The study aimed to assess whether the 12-lead ECG-derived ventricular gradient, a vectorial representation of ventricular action potential duration heterogeneity directed toward the area of shortest action potential duration, can improve ECG diagnosis of chronic right ventricular (RV) pressure load. ECGs from 72 pulmonary arterial hypertension patients recorded <30 days before onset of therapy were compared with ECGs from matched healthy control subjects (n = 144). Conventional ECG criteria for increased RV pressure load were compared with the ventricular gradient. In 38 patients a cardiac magnetic resonance (CMR) study had been performed within 24 h of the ECG. By multivariable analysis, combined use of conventional ECG parameters (rsr′ or rsR′ in V1, R/S > 1 with R > 0.5 mV in V1, and QRS axis >90°) had a sensitivity of 89% and a specificity of 93% for presence of chronic RV pressure load. However, the ventricular gradient not only had a higher diagnostic accuracy for chronic RV pressure load by receiver operating characteristic analysis [areas under the curve (AUC) = 0.993, SE 0.004 vs. AUC = 0.945, SE 0.021, P < 0.05], but also discriminated between mild-to-moderate and severe RV pressure load. CMR identified an inverse relation between the ventricular gradient and RV mass, and a trend toward a similar relation with RV volume. In conclusion, chronically increased RV pressure load is electrocardiographically reflected by an altered ventricular gradient associated with RV remodeling-related changes in ventricular action potential duration heterogeneity. The use of the ventricular gradient allows ECG detection of even mildly increased RV pressure load. Copyright © 2008 the American Physiological Society.

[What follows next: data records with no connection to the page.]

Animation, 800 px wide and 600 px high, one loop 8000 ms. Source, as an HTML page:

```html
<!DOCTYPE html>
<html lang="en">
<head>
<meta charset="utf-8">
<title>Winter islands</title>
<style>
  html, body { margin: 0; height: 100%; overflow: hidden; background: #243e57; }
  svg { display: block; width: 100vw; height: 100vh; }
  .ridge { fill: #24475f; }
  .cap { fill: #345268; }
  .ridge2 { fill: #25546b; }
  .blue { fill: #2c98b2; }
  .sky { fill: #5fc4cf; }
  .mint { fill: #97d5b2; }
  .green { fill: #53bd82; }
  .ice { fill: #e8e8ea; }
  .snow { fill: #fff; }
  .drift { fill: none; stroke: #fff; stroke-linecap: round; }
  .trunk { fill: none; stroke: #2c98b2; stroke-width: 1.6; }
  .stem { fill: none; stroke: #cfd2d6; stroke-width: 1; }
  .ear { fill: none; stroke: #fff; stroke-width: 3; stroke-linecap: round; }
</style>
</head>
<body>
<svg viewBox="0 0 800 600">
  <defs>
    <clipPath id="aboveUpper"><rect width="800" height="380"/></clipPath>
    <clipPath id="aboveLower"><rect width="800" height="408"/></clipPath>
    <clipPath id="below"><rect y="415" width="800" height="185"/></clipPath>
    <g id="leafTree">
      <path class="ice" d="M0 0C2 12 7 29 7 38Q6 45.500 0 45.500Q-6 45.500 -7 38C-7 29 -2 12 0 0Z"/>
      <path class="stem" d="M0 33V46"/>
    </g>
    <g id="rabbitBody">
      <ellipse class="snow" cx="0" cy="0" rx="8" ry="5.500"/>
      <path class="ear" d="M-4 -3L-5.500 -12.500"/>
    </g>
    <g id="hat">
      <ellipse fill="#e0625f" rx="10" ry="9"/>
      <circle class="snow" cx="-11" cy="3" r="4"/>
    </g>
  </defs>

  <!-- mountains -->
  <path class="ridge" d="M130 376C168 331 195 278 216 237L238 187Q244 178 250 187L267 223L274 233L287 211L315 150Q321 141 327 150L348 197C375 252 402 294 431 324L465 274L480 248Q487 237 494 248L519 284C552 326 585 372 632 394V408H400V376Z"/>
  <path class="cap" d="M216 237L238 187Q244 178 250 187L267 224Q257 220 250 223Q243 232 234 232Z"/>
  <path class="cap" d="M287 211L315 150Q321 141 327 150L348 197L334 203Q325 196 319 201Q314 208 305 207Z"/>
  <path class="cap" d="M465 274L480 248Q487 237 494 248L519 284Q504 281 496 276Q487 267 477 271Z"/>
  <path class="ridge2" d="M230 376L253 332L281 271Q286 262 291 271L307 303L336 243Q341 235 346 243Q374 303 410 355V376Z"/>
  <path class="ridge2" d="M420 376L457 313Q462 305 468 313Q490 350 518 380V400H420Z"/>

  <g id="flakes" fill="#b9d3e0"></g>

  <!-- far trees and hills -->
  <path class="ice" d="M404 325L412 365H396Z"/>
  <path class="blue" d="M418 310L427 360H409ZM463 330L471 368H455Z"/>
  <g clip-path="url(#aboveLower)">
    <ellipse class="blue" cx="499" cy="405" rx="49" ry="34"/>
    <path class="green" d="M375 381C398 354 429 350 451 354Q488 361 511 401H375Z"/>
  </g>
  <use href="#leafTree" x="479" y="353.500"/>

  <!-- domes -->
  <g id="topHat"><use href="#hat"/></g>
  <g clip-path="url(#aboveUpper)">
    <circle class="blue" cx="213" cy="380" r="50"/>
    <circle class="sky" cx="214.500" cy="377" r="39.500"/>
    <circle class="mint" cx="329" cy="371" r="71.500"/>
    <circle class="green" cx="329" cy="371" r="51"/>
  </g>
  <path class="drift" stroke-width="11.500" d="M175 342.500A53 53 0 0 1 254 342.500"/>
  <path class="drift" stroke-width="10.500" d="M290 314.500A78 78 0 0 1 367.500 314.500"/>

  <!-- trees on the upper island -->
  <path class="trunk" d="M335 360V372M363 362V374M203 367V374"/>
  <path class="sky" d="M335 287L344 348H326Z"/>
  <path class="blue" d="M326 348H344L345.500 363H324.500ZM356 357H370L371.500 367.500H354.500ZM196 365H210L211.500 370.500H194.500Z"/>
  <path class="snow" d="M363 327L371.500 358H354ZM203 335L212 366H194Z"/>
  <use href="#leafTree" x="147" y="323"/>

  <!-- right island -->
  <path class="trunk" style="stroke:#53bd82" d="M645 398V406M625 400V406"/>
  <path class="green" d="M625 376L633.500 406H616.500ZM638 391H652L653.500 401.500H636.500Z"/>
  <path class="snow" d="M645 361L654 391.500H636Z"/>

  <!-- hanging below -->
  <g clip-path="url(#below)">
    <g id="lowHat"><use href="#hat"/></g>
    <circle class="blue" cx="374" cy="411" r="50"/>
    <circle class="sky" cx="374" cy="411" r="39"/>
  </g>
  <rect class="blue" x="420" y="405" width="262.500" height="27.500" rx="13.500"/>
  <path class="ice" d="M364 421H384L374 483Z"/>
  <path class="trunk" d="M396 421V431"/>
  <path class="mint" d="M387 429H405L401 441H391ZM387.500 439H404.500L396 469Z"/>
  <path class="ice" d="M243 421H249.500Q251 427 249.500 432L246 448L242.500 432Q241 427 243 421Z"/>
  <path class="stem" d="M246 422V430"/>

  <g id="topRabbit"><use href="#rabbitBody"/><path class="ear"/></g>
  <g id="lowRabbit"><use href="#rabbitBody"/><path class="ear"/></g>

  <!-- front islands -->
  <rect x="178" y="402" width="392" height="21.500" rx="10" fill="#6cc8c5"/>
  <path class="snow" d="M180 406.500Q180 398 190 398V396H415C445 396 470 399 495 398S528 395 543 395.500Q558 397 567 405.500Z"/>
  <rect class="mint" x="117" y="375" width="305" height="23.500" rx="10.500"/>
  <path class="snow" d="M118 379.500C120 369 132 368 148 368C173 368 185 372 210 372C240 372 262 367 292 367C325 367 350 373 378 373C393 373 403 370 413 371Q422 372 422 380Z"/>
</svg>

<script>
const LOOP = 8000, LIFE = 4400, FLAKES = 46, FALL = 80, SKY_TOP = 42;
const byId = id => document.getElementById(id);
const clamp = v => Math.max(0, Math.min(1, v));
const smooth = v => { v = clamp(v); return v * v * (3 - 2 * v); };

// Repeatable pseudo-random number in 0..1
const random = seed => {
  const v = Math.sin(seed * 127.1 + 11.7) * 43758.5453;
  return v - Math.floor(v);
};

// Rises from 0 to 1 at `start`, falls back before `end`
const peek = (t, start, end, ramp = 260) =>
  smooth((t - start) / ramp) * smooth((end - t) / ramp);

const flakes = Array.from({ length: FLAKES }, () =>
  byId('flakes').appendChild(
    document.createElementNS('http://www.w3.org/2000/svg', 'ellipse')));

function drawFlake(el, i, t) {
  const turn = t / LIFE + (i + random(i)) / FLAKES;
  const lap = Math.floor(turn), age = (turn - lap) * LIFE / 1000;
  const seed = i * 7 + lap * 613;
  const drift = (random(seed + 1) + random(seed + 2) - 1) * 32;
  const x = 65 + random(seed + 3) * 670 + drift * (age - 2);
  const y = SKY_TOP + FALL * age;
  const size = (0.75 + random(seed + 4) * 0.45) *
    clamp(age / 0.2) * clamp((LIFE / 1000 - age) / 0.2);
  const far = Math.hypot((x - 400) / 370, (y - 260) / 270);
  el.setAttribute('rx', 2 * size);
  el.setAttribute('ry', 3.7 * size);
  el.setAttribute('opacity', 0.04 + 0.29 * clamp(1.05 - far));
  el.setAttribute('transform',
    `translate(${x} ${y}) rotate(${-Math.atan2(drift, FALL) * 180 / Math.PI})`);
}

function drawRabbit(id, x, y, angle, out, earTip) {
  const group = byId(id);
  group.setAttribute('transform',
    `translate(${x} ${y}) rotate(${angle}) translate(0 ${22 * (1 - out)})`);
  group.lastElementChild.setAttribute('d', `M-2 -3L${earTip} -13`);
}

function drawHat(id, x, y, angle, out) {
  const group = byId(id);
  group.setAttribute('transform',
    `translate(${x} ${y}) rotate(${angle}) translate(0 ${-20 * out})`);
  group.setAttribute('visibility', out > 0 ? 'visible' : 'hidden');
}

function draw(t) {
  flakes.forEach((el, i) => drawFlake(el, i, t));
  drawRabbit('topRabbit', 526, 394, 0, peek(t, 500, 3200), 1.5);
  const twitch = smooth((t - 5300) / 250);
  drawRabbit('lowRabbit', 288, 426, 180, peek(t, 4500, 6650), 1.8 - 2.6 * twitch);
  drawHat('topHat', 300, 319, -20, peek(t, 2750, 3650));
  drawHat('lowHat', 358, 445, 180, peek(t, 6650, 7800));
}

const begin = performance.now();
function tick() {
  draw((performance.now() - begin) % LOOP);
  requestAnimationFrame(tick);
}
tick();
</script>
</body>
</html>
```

|Journal||American Journal of Physiology. Heart and Circulatory Physiology|
|Publication status||Published - 2008|
Henkens, I. R., Mouchaers, K. T. B., Vonk Noordegraaf, A., Boonstra, A., Swenne, C. A., Maan, A. C., ... Vliegen, H. W. (2008). Improved ECG detection of presence and severity of right ventricular pressure load validated with cardiac magnetic resonance imaging. American Journal of Physiology. Heart and Circulatory Physiology, 294(5), H2150-H2157. https://doi.org/10.1152/ajpheart.01312.2007